Between December 2019 and February 2020, a series of sewer main breaks led to the release of approximately 219 million gal. of raw sewage into environmentally sensitive waterways within the city of Fort Lauderdale, Florida. The disaster served as a wake-up call, prompting the city to ramp up its efforts to rehabilitate its aging sewer network. Since then, Fort Lauderdale has progressed quickly on a key rehabilitation project, the construction of a new 7.5 mi long redundant force main that will convey untreated wastewater under pressure. The construction of this redundant force main will enable the city to repair the existing force main that experienced the previous breaks. Meanwhile, Fort Lauderdale expects to begin soon environmental restoration efforts in the two water bodies that bore the brunt of the sewage releases.
Brittle pipes break
Home to nearly 190,000 people, Fort Lauderdale relies on an aging sewer network, the majority of which is 50-60 years old, says Raj Verma, P.E., M.ASCE, the city’s director of public works. “Most of our major pipes are from the ’60s and ’70s,” Verma says. Because the area’s high water table causes a “relatively corrosive environment,” he says, the city’s aging sewer pipes over time became “very brittle.” The pipes are made up of cast iron and ductile iron.
These conditions led to multiple sewer line breaks in recent years. Several ruptures in a 54 in. diameter force main in December 2019 released nearly 114 million gal. of untreated sewage into the Tarpon River, the Himmarshee Canal, and three neighborhoods. In February 2020, the same force main experienced another break at a location farther north, releasing nearly 105 million gal. of raw sewage during a 10-day period into George English Lake, a small body of water connected to the Middle River.
Fort Lauderdale needs to upgrade its entire sewer system. “The infrastructure has not been maintained to the level it should have been,” says Verma, who began working for Fort Lauderdale in January 2020. Working with the consulting engineering firm Hazen and Sawyer, the city of Fort Lauderdale conducted a condition assessment of its force mains to identify those in greatest need of immediate attention. This process also relied on the “historical knowledge of our staff” to identify locations that have been most prone to problems, Verma says. “We have combined both science and theory and the practical experience of our staff to come up with priority projects.”
Redundancy is resiliency
Foremost among these is the design and construction of the new 7.5 mi long redundant sewer force main, which will convey sewage from the northern end of the service area to the G.T. Lohmeyer Wastewater Treatment Plant. In January 2020, the Fort Lauderdale City Commission approved $65 million for the project. Upon completion, the new force main, which will consist of high-density polyethylene pipe to better resist corrosion, will enable the city to shut down and rehabilitate its existing force main.

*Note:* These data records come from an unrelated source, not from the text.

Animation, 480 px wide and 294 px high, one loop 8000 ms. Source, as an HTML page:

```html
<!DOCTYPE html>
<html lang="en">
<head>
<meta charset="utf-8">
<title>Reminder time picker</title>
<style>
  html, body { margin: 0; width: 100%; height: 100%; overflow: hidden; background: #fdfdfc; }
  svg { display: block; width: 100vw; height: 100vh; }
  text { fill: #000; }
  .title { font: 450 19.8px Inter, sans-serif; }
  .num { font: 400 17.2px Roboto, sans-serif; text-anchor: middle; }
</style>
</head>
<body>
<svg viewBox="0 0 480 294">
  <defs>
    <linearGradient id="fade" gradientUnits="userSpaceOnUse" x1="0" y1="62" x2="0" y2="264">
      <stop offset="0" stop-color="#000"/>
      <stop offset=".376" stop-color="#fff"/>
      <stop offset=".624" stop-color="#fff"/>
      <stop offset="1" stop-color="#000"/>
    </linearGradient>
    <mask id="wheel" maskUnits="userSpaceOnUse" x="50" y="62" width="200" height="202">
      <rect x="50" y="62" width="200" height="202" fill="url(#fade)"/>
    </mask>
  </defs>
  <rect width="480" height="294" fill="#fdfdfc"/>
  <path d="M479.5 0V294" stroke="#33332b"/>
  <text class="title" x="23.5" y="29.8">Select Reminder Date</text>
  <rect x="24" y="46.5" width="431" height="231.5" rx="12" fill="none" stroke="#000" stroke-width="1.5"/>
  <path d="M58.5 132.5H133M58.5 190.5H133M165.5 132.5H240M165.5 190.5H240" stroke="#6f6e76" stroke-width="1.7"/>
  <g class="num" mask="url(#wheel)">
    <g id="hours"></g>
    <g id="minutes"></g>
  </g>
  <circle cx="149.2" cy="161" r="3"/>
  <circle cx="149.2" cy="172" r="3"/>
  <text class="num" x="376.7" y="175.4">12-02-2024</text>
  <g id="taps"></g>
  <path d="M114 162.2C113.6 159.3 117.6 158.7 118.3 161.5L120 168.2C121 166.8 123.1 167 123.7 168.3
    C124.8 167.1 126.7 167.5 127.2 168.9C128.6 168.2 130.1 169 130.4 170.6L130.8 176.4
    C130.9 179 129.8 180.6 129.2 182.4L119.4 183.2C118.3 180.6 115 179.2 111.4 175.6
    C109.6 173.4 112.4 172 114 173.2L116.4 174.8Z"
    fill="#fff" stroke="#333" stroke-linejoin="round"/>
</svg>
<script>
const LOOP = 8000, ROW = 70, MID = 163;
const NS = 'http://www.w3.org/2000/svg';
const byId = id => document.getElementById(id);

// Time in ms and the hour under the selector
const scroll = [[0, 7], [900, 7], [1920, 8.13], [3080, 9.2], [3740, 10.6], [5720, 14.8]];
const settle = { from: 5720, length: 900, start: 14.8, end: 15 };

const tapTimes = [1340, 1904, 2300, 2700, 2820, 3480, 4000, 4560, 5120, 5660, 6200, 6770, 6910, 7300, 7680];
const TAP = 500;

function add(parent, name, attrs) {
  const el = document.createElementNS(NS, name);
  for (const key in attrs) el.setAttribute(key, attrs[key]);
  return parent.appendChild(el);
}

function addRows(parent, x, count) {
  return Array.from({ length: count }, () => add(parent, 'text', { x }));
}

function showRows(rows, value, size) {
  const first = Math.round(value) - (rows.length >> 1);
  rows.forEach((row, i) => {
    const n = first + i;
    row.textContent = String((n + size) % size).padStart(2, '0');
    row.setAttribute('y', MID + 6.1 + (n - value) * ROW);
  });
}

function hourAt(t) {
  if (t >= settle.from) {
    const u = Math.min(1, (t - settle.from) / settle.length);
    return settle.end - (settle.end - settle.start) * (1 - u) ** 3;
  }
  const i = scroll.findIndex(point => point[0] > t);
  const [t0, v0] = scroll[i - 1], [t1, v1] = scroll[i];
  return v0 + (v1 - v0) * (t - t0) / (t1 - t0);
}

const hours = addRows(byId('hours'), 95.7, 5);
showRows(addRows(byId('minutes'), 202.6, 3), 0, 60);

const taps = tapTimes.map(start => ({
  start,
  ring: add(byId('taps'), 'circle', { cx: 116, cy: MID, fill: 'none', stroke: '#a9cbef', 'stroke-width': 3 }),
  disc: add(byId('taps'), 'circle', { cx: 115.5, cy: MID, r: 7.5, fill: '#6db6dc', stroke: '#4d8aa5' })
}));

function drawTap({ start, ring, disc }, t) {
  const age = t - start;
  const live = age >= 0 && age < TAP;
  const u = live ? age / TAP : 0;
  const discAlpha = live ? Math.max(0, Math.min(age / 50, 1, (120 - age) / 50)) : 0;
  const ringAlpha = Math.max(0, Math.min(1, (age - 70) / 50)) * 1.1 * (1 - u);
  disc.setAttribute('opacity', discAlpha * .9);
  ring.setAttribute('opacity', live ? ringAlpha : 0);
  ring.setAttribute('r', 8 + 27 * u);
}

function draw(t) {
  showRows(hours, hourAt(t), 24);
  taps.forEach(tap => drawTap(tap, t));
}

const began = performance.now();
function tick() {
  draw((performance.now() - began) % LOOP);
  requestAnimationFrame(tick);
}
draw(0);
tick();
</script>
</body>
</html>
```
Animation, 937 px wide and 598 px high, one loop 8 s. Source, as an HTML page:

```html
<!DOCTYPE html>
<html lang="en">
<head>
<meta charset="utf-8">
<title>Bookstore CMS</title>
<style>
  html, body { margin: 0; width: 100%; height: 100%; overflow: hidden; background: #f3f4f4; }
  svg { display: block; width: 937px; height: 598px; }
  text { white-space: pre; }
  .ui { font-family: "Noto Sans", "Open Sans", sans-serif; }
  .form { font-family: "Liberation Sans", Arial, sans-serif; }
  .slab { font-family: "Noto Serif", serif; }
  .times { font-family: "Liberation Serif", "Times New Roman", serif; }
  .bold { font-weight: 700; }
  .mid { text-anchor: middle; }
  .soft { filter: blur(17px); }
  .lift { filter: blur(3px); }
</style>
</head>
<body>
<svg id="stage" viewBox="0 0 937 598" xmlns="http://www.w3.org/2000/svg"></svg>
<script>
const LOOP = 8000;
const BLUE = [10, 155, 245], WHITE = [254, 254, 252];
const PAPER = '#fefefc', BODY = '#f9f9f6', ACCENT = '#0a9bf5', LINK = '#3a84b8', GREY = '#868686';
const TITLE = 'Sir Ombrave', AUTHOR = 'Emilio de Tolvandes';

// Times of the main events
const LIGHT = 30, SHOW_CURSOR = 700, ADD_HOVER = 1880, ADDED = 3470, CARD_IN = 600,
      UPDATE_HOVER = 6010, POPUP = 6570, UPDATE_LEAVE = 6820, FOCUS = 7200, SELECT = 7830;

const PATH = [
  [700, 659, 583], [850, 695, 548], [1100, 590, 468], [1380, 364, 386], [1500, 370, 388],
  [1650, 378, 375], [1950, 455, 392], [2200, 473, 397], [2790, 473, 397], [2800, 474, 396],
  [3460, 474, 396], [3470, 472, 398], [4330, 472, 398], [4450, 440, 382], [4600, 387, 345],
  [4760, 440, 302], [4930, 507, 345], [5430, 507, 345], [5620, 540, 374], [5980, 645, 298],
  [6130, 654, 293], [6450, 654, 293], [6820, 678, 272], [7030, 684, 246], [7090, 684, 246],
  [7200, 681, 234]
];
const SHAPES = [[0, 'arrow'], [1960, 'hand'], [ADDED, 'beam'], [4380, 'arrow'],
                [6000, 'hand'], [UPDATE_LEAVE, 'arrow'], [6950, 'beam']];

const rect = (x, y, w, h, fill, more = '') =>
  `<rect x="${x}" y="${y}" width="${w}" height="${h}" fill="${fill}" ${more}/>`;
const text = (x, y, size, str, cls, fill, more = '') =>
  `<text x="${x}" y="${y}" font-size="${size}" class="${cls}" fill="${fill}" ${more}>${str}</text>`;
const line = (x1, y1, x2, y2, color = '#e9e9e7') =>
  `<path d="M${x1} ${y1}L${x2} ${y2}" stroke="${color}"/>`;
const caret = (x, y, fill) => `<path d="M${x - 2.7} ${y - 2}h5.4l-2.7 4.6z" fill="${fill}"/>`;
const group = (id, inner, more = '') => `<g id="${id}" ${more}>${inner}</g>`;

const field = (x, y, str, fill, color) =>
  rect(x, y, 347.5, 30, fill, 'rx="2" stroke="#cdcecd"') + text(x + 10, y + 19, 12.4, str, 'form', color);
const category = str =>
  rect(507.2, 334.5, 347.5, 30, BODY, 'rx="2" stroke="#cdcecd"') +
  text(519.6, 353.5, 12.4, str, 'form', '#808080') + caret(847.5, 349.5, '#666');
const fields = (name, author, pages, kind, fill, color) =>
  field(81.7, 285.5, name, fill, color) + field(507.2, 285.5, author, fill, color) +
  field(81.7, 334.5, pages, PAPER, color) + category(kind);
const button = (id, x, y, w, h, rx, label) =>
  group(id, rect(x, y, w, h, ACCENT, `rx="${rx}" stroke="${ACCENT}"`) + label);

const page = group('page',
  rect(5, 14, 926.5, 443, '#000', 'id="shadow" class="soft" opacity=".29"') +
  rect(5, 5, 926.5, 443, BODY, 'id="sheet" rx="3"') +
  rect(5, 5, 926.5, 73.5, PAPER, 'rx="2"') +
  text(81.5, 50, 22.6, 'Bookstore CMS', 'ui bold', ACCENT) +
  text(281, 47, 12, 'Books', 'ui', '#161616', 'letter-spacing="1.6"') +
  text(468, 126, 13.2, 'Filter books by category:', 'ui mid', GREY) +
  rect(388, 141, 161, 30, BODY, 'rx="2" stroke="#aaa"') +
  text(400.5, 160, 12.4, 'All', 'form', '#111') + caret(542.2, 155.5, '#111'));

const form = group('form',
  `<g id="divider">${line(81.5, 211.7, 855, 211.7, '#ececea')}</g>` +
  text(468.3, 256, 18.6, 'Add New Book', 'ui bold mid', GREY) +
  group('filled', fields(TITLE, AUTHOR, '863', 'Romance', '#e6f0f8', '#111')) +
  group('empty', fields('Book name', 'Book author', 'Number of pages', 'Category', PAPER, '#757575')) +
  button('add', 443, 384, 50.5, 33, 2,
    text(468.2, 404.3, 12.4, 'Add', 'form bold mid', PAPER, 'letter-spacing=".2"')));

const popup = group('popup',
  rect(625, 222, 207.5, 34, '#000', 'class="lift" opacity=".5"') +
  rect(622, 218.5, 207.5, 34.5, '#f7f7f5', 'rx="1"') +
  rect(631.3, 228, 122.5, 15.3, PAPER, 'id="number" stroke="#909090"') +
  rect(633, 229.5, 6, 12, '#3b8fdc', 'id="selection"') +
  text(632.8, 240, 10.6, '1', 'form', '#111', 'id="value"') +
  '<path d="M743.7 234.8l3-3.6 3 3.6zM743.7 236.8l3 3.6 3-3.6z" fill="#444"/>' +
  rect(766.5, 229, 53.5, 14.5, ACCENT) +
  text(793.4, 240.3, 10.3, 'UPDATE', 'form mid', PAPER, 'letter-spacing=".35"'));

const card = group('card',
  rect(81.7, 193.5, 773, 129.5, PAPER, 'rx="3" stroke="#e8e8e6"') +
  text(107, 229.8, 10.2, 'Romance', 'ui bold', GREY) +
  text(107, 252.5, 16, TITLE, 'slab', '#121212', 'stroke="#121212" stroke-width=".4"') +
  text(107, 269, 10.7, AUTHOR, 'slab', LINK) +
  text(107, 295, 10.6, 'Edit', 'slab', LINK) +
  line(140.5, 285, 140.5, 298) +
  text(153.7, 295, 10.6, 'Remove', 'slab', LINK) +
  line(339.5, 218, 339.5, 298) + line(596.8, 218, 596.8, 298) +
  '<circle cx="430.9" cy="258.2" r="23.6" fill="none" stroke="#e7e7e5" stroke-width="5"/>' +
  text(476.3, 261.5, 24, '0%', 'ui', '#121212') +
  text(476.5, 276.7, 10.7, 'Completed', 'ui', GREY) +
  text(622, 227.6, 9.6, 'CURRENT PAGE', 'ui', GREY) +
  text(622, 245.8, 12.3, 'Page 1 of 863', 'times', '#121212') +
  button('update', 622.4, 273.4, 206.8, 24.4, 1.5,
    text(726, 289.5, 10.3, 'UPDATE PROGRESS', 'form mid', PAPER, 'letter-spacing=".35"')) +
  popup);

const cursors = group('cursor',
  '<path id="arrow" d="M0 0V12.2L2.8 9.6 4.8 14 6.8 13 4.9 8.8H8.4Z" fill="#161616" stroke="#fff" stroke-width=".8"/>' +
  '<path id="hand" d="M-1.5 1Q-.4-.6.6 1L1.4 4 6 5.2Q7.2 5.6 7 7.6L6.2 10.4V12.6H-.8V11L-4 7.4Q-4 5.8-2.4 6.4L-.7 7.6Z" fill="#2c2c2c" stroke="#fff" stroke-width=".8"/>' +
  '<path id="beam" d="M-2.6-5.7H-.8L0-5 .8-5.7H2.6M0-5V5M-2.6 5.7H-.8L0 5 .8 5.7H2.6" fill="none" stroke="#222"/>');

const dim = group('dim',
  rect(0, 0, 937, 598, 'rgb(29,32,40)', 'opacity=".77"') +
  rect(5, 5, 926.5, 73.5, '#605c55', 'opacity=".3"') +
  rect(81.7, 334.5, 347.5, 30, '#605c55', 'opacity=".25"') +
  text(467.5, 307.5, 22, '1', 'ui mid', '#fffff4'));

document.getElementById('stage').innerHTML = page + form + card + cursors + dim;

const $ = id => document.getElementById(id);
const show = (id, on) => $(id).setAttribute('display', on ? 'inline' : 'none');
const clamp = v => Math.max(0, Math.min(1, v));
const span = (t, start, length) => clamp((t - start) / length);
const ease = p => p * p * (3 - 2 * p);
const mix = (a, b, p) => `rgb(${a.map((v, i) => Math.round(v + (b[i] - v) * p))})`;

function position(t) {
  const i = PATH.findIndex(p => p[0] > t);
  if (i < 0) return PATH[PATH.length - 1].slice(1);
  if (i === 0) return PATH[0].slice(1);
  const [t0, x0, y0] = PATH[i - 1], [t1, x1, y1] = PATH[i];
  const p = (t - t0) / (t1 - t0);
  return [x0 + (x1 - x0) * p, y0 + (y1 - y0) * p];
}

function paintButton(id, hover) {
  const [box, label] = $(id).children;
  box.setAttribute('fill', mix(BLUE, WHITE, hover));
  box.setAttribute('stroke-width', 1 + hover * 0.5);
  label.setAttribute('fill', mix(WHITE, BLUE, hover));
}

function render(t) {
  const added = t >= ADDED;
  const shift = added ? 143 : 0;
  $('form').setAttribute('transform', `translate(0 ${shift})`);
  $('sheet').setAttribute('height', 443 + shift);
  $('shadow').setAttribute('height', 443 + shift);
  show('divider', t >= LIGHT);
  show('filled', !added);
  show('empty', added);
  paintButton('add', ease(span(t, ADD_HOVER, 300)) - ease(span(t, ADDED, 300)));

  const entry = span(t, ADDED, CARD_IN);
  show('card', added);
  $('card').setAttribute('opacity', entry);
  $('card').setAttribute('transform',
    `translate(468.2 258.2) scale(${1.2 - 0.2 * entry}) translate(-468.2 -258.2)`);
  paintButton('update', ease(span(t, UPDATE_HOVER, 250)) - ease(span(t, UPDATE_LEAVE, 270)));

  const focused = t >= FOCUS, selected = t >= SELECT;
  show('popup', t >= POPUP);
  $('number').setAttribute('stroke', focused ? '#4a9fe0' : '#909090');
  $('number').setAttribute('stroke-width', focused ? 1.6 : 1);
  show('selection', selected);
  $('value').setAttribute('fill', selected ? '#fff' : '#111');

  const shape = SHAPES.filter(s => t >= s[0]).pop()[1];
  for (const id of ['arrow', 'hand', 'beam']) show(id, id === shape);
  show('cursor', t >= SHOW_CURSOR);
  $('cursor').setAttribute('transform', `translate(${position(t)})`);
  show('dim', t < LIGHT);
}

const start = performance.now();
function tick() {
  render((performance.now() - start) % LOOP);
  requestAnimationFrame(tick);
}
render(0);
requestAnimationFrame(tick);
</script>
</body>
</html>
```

Having both force mains in place once the existing main has been rehabilitated will then afford the city a greater measure of latitude in terms of operations, says Krishan Kandial, P.E., the project manager for the city. “In the event anything happens, we can have redundancy,” Kandial notes, “(because) we are building a parallel system.”
At the same time, the city will be better positioned to maintain these critical facilities in the future. The redundant force main will “ensure that 50 or 60 years down the road, the coming generation doesn’t have to go through the pains that we are going through now,” Verma says.
The project is being conducted in two segments and is about 65 percent complete. Murphy Pipeline Contractors Inc. is constructing the northern segment, which comprises 4.5 mi of 48 in. diameter pipe. David Mancini & Sons Inc. is constructing the southern segment, which consists of 3 mi of 54 in. diameter pipe. Working simultaneously, the two contractors are constructing the tunnel from different directions using various methods, including horizontal directional drilling. The overall project will be completed this summer.
As for other efforts to improve its sewer network, Fort Lauderdale plans to replace and upsize other force mains, upgrade lift stations (also known as pump stations), and line existing gravity sewers. In 2018, the city issued $200 million worth of bonds to cover some of these costs. “The second tranche is going to be happening in 2023 for another $200 million,” Verma says. The overall sewer repair effort is scheduled for completion in the next eight to 10 years and could end up costing between $800 million and $1 billion, he says.
Assessments by the city of areas within the Tarpon River and George English Lake that were most severely affected by the large sewage spills have found “no residual impacts that are contributing to water quality degradation,” Verma says. “Water quality has returned to original levels.” That said, the city still plans to remove from both bodies of water shallow deposits of inert solids that remain from the sewage spills.
Suction dredging will be used for these efforts, Verma says. Expected to begin in the spring once the necessary permits have been obtained, the combined projects likely will cost on the order of $1.5 million. Fort Lauderdale also is assessing the extent to which environmental restoration is needed in the Himmarshee Canal.